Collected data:
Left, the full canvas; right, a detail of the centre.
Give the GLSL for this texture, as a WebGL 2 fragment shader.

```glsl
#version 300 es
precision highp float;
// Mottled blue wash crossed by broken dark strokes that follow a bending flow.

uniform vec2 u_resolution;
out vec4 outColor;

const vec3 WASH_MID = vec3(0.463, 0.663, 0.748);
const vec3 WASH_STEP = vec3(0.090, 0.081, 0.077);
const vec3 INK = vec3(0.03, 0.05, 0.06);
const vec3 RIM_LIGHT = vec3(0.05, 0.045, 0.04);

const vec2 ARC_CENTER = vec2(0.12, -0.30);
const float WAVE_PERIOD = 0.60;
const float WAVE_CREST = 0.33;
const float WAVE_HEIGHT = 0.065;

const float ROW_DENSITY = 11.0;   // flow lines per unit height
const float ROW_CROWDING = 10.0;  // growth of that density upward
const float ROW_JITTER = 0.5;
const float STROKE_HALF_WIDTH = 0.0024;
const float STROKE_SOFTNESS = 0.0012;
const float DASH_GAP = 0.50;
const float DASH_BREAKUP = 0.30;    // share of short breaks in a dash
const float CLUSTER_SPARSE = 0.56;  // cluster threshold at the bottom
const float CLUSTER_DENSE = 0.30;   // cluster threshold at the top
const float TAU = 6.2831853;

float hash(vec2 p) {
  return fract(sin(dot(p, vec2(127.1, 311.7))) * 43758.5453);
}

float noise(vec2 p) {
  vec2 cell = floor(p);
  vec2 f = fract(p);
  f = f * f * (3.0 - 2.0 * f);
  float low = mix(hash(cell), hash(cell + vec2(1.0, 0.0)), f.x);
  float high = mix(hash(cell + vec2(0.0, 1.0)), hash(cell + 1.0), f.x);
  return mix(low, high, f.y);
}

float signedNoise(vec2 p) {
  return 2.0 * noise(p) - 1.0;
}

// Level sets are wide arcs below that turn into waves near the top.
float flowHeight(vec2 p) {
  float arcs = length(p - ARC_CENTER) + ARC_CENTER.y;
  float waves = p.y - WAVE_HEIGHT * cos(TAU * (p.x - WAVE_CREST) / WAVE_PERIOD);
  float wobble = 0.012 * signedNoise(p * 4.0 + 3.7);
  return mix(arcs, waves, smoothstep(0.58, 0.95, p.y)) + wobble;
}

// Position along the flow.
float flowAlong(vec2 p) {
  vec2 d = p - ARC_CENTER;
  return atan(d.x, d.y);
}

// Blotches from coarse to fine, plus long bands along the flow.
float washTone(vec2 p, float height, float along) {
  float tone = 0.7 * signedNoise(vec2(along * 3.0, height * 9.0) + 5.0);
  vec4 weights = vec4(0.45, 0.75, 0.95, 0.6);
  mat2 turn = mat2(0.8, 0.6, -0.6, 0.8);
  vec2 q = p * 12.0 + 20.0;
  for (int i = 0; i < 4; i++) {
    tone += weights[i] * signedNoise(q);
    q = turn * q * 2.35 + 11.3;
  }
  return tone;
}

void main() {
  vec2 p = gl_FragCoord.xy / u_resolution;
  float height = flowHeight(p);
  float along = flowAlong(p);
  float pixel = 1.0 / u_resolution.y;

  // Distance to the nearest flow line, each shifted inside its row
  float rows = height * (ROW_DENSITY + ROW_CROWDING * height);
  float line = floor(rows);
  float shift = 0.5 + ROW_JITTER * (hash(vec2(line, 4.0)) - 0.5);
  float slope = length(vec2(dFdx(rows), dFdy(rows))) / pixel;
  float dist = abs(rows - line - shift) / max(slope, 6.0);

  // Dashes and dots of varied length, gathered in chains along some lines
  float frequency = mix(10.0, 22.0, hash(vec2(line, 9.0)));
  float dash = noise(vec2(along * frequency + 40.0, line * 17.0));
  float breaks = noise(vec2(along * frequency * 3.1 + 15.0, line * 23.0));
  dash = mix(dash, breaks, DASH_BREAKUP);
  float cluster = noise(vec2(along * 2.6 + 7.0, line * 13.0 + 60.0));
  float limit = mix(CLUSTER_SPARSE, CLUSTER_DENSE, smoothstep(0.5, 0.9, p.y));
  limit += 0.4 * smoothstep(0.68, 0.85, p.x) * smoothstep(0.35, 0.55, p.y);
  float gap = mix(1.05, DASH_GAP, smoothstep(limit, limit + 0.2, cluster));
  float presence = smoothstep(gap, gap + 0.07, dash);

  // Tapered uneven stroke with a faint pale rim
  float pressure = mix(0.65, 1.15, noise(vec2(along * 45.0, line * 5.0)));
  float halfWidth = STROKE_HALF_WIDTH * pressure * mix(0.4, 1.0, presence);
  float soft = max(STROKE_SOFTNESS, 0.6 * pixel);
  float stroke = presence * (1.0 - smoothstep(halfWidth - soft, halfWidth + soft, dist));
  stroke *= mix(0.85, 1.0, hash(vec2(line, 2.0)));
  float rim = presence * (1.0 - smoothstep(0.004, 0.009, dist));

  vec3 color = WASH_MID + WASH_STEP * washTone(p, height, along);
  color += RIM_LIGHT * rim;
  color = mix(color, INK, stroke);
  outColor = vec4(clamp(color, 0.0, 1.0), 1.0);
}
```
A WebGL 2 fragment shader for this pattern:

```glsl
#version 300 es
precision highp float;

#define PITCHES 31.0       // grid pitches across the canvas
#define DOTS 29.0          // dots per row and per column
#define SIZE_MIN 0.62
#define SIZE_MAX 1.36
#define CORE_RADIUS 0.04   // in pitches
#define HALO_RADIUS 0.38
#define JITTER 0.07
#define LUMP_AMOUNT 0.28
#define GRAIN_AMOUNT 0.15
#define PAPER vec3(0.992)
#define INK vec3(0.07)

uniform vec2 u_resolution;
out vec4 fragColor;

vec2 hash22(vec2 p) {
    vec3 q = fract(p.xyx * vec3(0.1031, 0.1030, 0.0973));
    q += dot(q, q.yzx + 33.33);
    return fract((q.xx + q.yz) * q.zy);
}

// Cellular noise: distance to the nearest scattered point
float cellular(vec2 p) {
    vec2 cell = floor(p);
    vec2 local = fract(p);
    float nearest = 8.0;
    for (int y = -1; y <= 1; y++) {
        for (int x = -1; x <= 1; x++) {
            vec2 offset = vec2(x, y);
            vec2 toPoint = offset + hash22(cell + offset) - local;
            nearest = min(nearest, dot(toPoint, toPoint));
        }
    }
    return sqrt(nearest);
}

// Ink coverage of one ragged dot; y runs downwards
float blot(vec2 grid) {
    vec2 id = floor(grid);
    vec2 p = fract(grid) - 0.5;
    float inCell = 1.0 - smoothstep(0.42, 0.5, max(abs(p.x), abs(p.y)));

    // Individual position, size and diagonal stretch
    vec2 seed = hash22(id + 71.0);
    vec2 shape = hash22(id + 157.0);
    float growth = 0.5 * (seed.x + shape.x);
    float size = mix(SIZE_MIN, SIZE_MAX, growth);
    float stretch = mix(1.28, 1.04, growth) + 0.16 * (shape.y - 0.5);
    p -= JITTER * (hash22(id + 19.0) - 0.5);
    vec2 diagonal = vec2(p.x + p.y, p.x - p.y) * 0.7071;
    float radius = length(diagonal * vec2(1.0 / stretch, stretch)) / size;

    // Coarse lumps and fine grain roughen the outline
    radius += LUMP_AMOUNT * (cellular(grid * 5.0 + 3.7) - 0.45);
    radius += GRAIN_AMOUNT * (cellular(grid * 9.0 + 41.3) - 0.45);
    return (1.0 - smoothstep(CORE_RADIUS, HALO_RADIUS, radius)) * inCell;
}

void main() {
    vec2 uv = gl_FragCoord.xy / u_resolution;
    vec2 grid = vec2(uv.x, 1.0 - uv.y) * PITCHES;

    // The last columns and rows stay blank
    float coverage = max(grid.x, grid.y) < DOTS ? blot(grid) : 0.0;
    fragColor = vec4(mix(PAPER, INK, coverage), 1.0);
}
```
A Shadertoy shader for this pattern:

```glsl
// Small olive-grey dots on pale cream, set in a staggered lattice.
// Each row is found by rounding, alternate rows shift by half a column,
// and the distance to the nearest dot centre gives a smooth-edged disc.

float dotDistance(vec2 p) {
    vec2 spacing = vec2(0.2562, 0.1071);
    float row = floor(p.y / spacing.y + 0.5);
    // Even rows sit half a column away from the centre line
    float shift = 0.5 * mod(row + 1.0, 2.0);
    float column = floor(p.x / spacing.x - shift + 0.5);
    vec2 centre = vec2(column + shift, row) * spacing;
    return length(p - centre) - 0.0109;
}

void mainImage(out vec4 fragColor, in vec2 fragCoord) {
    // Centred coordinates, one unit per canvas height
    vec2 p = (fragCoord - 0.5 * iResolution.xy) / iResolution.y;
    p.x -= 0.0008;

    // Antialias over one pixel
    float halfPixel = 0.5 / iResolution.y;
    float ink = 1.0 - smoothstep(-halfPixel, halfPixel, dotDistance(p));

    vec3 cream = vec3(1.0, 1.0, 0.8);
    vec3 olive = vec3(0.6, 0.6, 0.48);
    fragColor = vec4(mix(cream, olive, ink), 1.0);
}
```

*Task instructions*: Return every line in the records that includes the string "length".

*Response for this exercise*:
  float arcs = length(p - ARC_CENTER) + ARC_CENTER.y;
  float slope = length(vec2(dFdx(rows), dFdy(rows))) / pixel;
  // Dashes and dots of varied length, gathered in chains along some lines
    float radius = length(diagonal * vec2(1.0 / stretch, stretch)) / size;
    return length(p - centre) - 0.0109;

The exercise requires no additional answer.